If the cause of no sperm in the ejaculate is a blockage, a procedure called PESA (percutaneous sperm aspiration) may be performed. This involves inserting a needle into the scrotum to remove liquid from inside the epididymis where sperm are stored. It takes about 20 minutes under local anaesthetic and can retrieve immature but viable sperm.

A more invasive form of surgical sperm retrieval, required when there is poor production of sperm, called micro-TESE involves removing small pieces of testicular tissue under general anaesthetic, which is then inspected for the presence of sperm. This is possible even when each testis is very small. Our Cambridge clinic is one of only a few facilities in the country to offer this treatment.

We can find sperm in 50% of patients for whom the micro-TESE operation is applicable.


Around 90% of obstructions seen at the clinic are a result of a vasectomy or an unsuccessful vasectomy reversal.

We recommend that sperm is collected during the vasectomy reversal operation so there is an option for IVF if the reversal is not successful. If the man’s partner is in her late 30s, the chances of natural conception are diminished even if the reversal is successful. In these cases, it might be best to aspirate the sperm in a procedure called a PESA, as described above, and proceed with IVF without reversing the vasectomy.

Very few sperm are required for IVF with ICSI, the procedure in which a single sperm is injected directly into an egg to fertilise it. This would save on cost and patient inconvenience, and should be discussed with your consultant.

Men in a same-sex relationship

Yes, we can.

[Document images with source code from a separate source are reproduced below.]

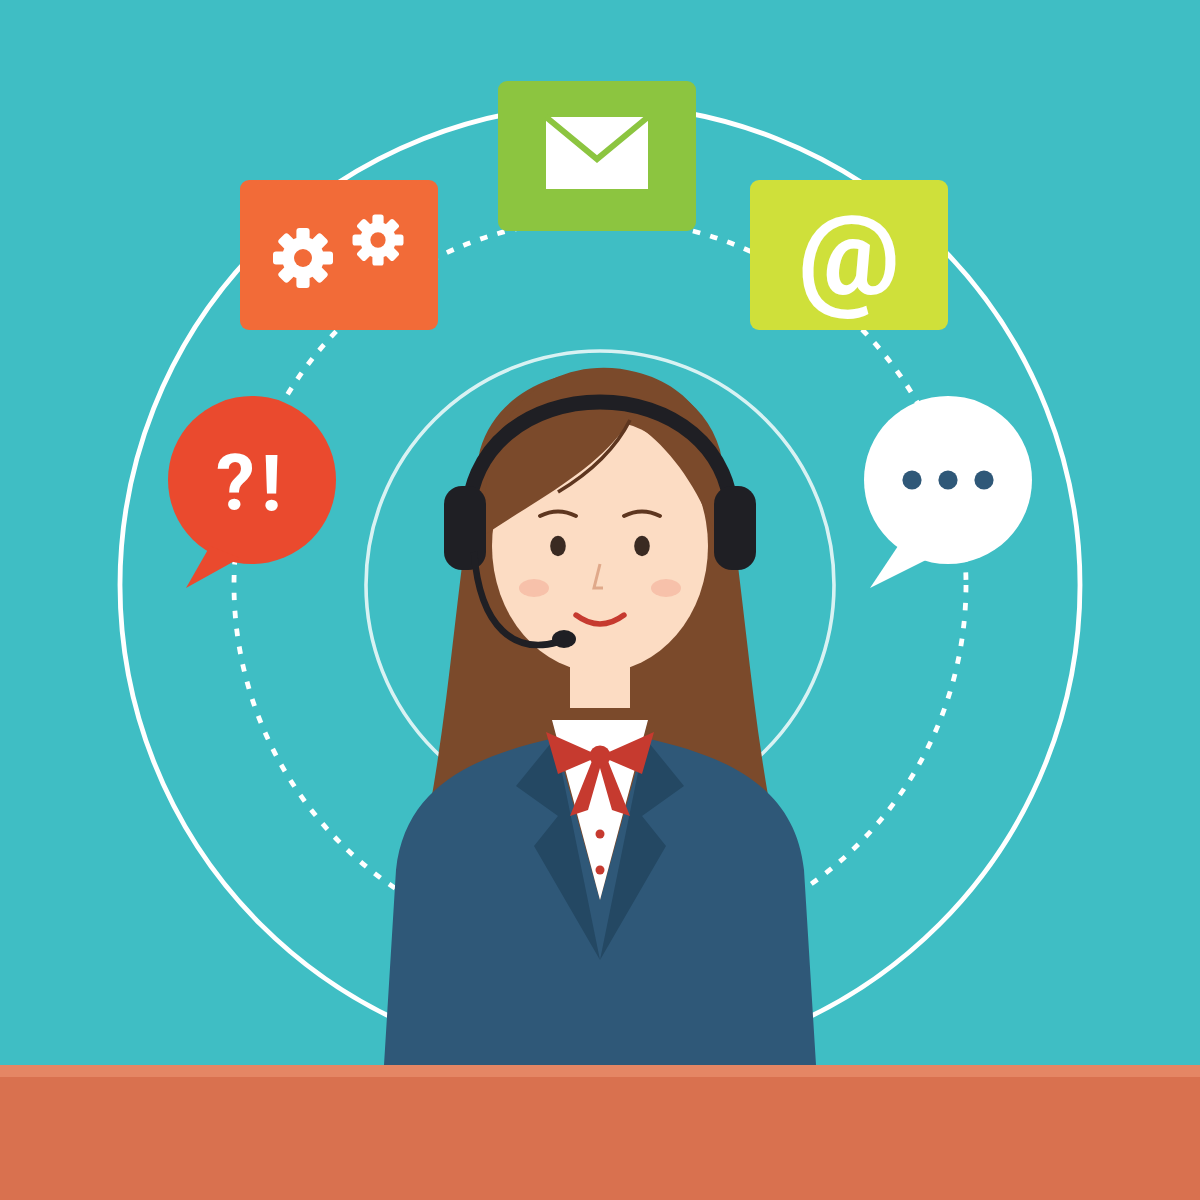
<!DOCTYPE html>
<html lang="en">
<head>
<meta charset="utf-8">
<title>Support Agent with Contact Icons</title>
<link rel="stylesheet" href="https://fonts.googleapis.com/css2?family=Roboto:wght@700&display=swap">
<style>
  :root {
    --sky: #3fbec4;
    --ring: #ffffff;
    --desk: #d9714f;
    --desk-top: #e58664;
    --hair: #7b4a2b;
    --hair-dark: #5e361f;
    --skin: #fcdcc3;
    --cheek: #f6b6a0;
    --ink: #3a2a22;
    --blazer: #2f5878;
    --blazer-dark: #244863;
    --shirt: #ffffff;
    --ribbon: #c63a2f;
    --headset: #1f1f24;
    --gear-tile: #f26b38;
    --mail-tile: #8cc540;
    --at-tile: #cfe03a;
    --alert-bubble: #ea4a2e;
    --chat-bubble: #ffffff;
    --chat-dot: #2f5878;
  }
  html, body { margin: 0; padding: 0; overflow: hidden; }
  body { width: 1200px; height: 1200px; background: var(--sky); }
  .scene { display: block; width: 1200px; height: 1200px; }
  .icon-label { font-family: "Roboto", Arial, sans-serif; font-weight: 700; fill: #fff; }
</style>
</head>
<body>
<svg class="scene" viewBox="0 0 400 400" xmlns="http://www.w3.org/2000/svg" role="img" aria-label="Customer support agent with headset surrounded by contact icons">
  <defs>
    <g id="gear">
      <circle r="7" fill="#fff"/>
      <g fill="#fff">
        <rect x="-2.2" y="-10" width="4.4" height="20" rx="1"/>
        <rect x="-2.2" y="-10" width="4.4" height="20" rx="1" transform="rotate(45)"/>
        <rect x="-2.2" y="-10" width="4.4" height="20" rx="1" transform="rotate(90)"/>
        <rect x="-2.2" y="-10" width="4.4" height="20" rx="1" transform="rotate(135)"/>
      </g>
      <circle r="3" fill="var(--gear-tile)"/>
    </g>
  </defs>

  <rect class="background" width="400" height="400" fill="var(--sky)"/>

  <g class="orbit-rings" fill="none" stroke="var(--ring)">
    <circle cx="200" cy="195" r="160" stroke-width="1.6"/>
    <circle cx="200" cy="195" r="122" stroke-width="1.6" stroke-dasharray="2.5 3.5"/>
    <circle cx="200" cy="195" r="78" stroke-width="1.2" opacity="0.8"/>
  </g>

  <g class="icon-settings">
    <rect x="80" y="60" width="66" height="50" rx="3" fill="var(--gear-tile)"/>
    <use href="#gear" x="101" y="86"/>
    <use href="#gear" x="126" y="80" transform="translate(126 80) scale(0.85) translate(-126 -80)"/>
  </g>

  <g class="icon-mail">
    <rect x="166" y="27" width="66" height="50" rx="3" fill="var(--mail-tile)"/>
    <rect x="182" y="39" width="34" height="24" fill="#fff"/>
    <path d="M182 39 L199 53 L216 39" fill="none" stroke="var(--mail-tile)" stroke-width="2"/>
  </g>

  <g class="icon-at">
    <rect x="250" y="60" width="66" height="50" rx="3" fill="var(--at-tile)"/>
    <text class="icon-label" x="283" y="98" font-size="38" text-anchor="middle">@</text>
  </g>

  <g class="icon-alert">
    <circle cx="84" cy="160" r="28" fill="var(--alert-bubble)"/>
    <path d="M70 182 L62 196 L80 186 Z" fill="var(--alert-bubble)"/>
    <text class="icon-label" x="84" y="170" font-size="26" text-anchor="middle" letter-spacing="2">?!</text>
  </g>

  <g class="icon-chat">
    <circle cx="316" cy="160" r="28" fill="var(--chat-bubble)"/>
    <path d="M300 181 L290 196 L310 186 Z" fill="var(--chat-bubble)"/>
    <g fill="var(--chat-dot)">
      <circle cx="304" cy="160" r="3.2"/>
      <circle cx="316" cy="160" r="3.2"/>
      <circle cx="328" cy="160" r="3.2"/>
    </g>
  </g>

  <g class="agent">
    <path class="hair-back" d="M160 150 C150 200 150 260 132 315 L268 315 C250 260 250 200 240 150 C230 115 170 115 160 150 Z" fill="var(--hair)"/>
    <rect class="neck" x="190" y="210" width="20" height="26" fill="var(--skin)"/>
    <path class="blazer" d="M128 355 L132 290 C135 262 158 252 185 246 L200 300 L215 246 C242 252 265 262 268 290 L272 355 Z" fill="var(--blazer)"/>
    <path class="shirt" d="M184 240 L200 300 L216 240 Z" fill="var(--shirt)"/>
    <path class="lapel-left" d="M185 246 L172 262 L186 272 L178 282 L200 320 Z" fill="var(--blazer-dark)"/>
    <path class="lapel-right" d="M215 246 L228 262 L214 272 L222 282 L200 320 Z" fill="var(--blazer-dark)"/>
    <g class="shirt-buttons" fill="var(--ribbon)">
      <circle cx="200" cy="278" r="1.5"/>
      <circle cx="200" cy="290" r="1.5"/>
    </g>
    <g class="ribbon" fill="var(--ribbon)">
      <path d="M200 252 L182 244 L186 258 Z"/>
      <path d="M200 252 L218 244 L214 258 Z"/>
      <path d="M198 252 L190 272 L196 270 L200 256 L204 270 L210 272 L202 252 Z"/>
      <circle cx="200" cy="252" r="3.5"/>
    </g>
    <ellipse class="face" cx="200" cy="182" rx="36" ry="42" fill="var(--skin)"/>
    <path class="bangs" d="M162 178 C158 130 190 118 212 124 C236 130 244 152 240 182 C232 160 222 148 210 140 C200 156 180 166 162 178 Z" fill="var(--hair)"/>
    <path class="part-line" d="M210 140 C205 150 196 158 186 164" fill="none" stroke="var(--hair-dark)" stroke-width="1.2"/>
    <g class="eyes" fill="var(--ink)">
      <ellipse cx="186" cy="182" rx="2.6" ry="3.4"/>
      <ellipse cx="214" cy="182" rx="2.6" ry="3.4"/>
    </g>
    <g class="brows" fill="none" stroke="var(--hair-dark)" stroke-width="1.3" stroke-linecap="round">
      <path d="M180 172 Q186 169 192 172"/>
      <path d="M208 172 Q214 169 220 172"/>
    </g>
    <g class="cheeks" fill="var(--cheek)" opacity="0.7">
      <ellipse cx="178" cy="196" rx="5" ry="3"/>
      <ellipse cx="222" cy="196" rx="5" ry="3"/>
    </g>
    <path class="nose" d="M200 188 L198 196 L201 196" fill="none" stroke="#e0a98a" stroke-width="1"/>
    <path class="smile" d="M192 205 Q200 211 208 205" fill="none" stroke="var(--ribbon)" stroke-width="1.8" stroke-linecap="round"/>
    <g class="headset" fill="var(--headset)">
      <path d="M156 176 C154 120 246 120 244 176" fill="none" stroke="var(--headset)" stroke-width="5"/>
      <rect x="148" y="162" width="14" height="28" rx="6"/>
      <rect x="238" y="162" width="14" height="28" rx="6"/>
      <path d="M158 184 C160 210 172 218 186 214" fill="none" stroke="var(--headset)" stroke-width="2.2"/>
      <ellipse cx="188" cy="213" rx="4" ry="3"/>
    </g>
  </g>

  <g class="desk">
    <rect x="0" y="355" width="400" height="45" fill="var(--desk)"/>
    <rect x="0" y="355" width="400" height="4" fill="var(--desk-top)"/>
  </g>
</svg>
</body>
</html>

However, this is a little more complex in that – apart from needing donated eggs – male same-sex couples also need a surrogate to carry the pregnancy for them.
The Human Fertilisation and Embryology Authority (HFEA) requires that couples who seek surrogacy in the UK (the commissioning couple) must be married or in a stable, long-term relationship. The introduction of civil partnerships has made it easier for gay couples to demonstrate that they comply with this requirement.

Although we can find an egg donor and can advise on the criteria for a suitable surrogate, we are not allowed by the HFEA to locate a surrogate for any couple.

There are a number of surrogacy agencies we work with in the UK that might be able to help, but it could also be someone from your own circle of friends or family.

Your first steps to becoming a parent could be to get in touch with us.